Stored records
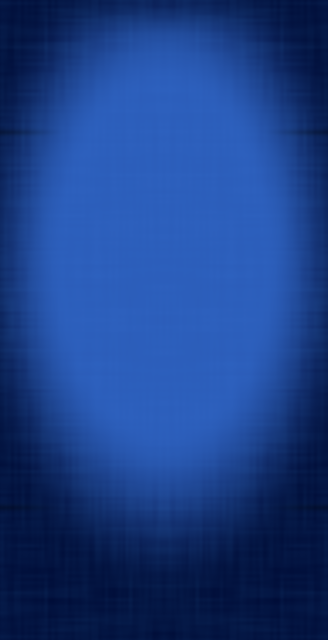
Give the GLSL for this background, as a Shadertoy shader.

```glsl
// A tall soft blue glow on a navy ground, overlaid with a faint mirrored weave.
// The glow is a smooth falloff over an elliptical distance; the weave is made of
// stretched value noise, horizontal, vertical and in nested square rings.

const vec3 NAVY = vec3(0.014, 0.085, 0.262);
const vec3 GLOW_BLUE = vec3(0.174, 0.372, 0.736);
const vec3 THREAD_TINT = vec3(0.35, 0.85, 1.0);

float hash(vec2 p) {
    vec3 q = fract(p.xyx * vec3(0.1031, 0.1030, 0.0973));
    q += dot(q, q.yzx + 33.33);
    return fract((q.x + q.y) * q.z);
}

float valueNoise(vec2 p) {
    vec2 cell = floor(p);
    vec2 f = fract(p);
    f = f * f * (3.0 - 2.0 * f);
    float low = mix(hash(cell), hash(cell + vec2(1.0, 0.0)), f.x);
    float high = mix(hash(cell + vec2(0.0, 1.0)), hash(cell + vec2(1.0, 1.0)), f.x);
    return mix(low, high, f.y);
}

// Fine threads running along one axis and varying quickly across it, in -0.5..0.5
float threads(float across, float along, float seed) {
    float fine = valueNoise(vec2(across * 190.0 + seed, along * 14.0 + seed));
    float broad = valueNoise(vec2(across * 75.0 - seed + 100.0, along * 9.0 + seed));
    return mix(fine, broad, 0.4) - 0.5;
}

// Rings of threads around a square centre
float squareRings(vec2 p, vec2 center, float seed) {
    vec2 d = abs(p - center);
    return threads(max(d.x, d.y), min(d.x, d.y), seed);
}

// Glow strength: 1 in the core, 0 in the outer ground
float ellipseGlow(vec2 uv, vec2 center, vec2 radius) {
    float r = length((uv - center) / radius);
    return 1.0 - smoothstep(0.71, 1.42, r);
}

void mainImage(out vec4 fragColor, in vec2 fragCoord) {
    vec2 uv = fragCoord / iResolution.xy;

    // Mirrored coordinates in units of the canvas height
    vec2 fold = abs(uv - 0.5) * vec2(iResolution.x / iResolution.y, 1.0);
    float sideEdge = 0.5 * iResolution.x / iResolution.y;

    // Glow, dimmed close to the top border
    float glow = ellipseGlow(uv, vec2(0.5, 0.596), vec2(0.43, 0.373));
    glow *= mix(0.5, 1.0, smoothstep(0.0, 0.06, 1.0 - uv.y));
    vec3 color = mix(NAVY, GLOW_BLUE, glow);

    // Weave, fading out in the core of the glow
    float weave = threads(fold.y, fold.x, 11.0) + threads(fold.x, fold.y, 47.0);
    weave += 0.7 * squareRings(fold, vec2(sideEdge, 0.295), 83.0);
    float weaveStrength = mix(0.045, 0.012, smoothstep(0.35, 1.0, glow));
    color += THREAD_TINT * weave * weaveStrength;

    // Thin shadow streaks reaching in from the sides
    float streak = exp(-pow((fold.y - 0.293) / 0.005, 2.0));
    streak *= 1.0 - smoothstep(0.0, 0.11, sideEdge - fold.x);
    color *= 1.0 - 0.28 * streak;

    fragColor = vec4(clamp(color, 0.0, 1.0), 1.0);
}
```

_WORK ITEM:_
Leave the images behind and write out every entry exactly.

_YOUR RESPONSE:_
Give the GLSL for this background, as a Shadertoy shader.

```glsl
// A tall soft blue glow on a navy ground, overlaid with a faint mirrored weave.
// The glow is a smooth falloff over an elliptical distance; the weave is made of
// stretched value noise, horizontal, vertical and in nested square rings.

const vec3 NAVY = vec3(0.014, 0.085, 0.262);
const vec3 GLOW_BLUE = vec3(0.174, 0.372, 0.736);
const vec3 THREAD_TINT = vec3(0.35, 0.85, 1.0);

float hash(vec2 p) {
    vec3 q = fract(p.xyx * vec3(0.1031, 0.1030, 0.0973));
    q += dot(q, q.yzx + 33.33);
    return fract((q.x + q.y) * q.z);
}

float valueNoise(vec2 p) {
    vec2 cell = floor(p);
    vec2 f = fract(p);
    f = f * f * (3.0 - 2.0 * f);
    float low = mix(hash(cell), hash(cell + vec2(1.0, 0.0)), f.x);
    float high = mix(hash(cell + vec2(0.0, 1.0)), hash(cell + vec2(1.0, 1.0)), f.x);
    return mix(low, high, f.y);
}

// Fine threads running along one axis and varying quickly across it, in -0.5..0.5
float threads(float across, float along, float seed) {
    float fine = valueNoise(vec2(across * 190.0 + seed, along * 14.0 + seed));
    float broad = valueNoise(vec2(across * 75.0 - seed + 100.0, along * 9.0 + seed));
    return mix(fine, broad, 0.4) - 0.5;
}

// Rings of threads around a square centre
float squareRings(vec2 p, vec2 center, float seed) {
    vec2 d = abs(p - center);
    return threads(max(d.x, d.y), min(d.x, d.y), seed);
}

// Glow strength: 1 in the core, 0 in the outer ground
float ellipseGlow(vec2 uv, vec2 center, vec2 radius) {
    float r = length((uv - center) / radius);
    return 1.0 - smoothstep(0.71, 1.42, r);
}

void mainImage(out vec4 fragColor, in vec2 fragCoord) {
    vec2 uv = fragCoord / iResolution.xy;

    // Mirrored coordinates in units of the canvas height
    vec2 fold = abs(uv - 0.5) * vec2(iResolution.x / iResolution.y, 1.0);
    float sideEdge = 0.5 * iResolution.x / iResolution.y;

    // Glow, dimmed close to the top border
    float glow = ellipseGlow(uv, vec2(0.5, 0.596), vec2(0.43, 0.373));
    glow *= mix(0.5, 1.0, smoothstep(0.0, 0.06, 1.0 - uv.y));
    vec3 color = mix(NAVY, GLOW_BLUE, glow);

    // Weave, fading out in the core of the glow
    float weave = threads(fold.y, fold.x, 11.0) + threads(fold.x, fold.y, 47.0);
    weave += 0.7 * squareRings(fold, vec2(sideEdge, 0.295), 83.0);
    float weaveStrength = mix(0.045, 0.012, smoothstep(0.35, 1.0, glow));
    color += THREAD_TINT * weave * weaveStrength;

    // Thin shadow streaks reaching in from the sides
    float streak = exp(-pow((fold.y - 0.293) / 0.005, 2.0));
    streak *= 1.0 - smoothstep(0.0, 0.11, sideEdge - fold.x);
    color *= 1.0 - 0.28 * streak;

    fragColor = vec4(clamp(color, 0.0, 1.0), 1.0);
}
```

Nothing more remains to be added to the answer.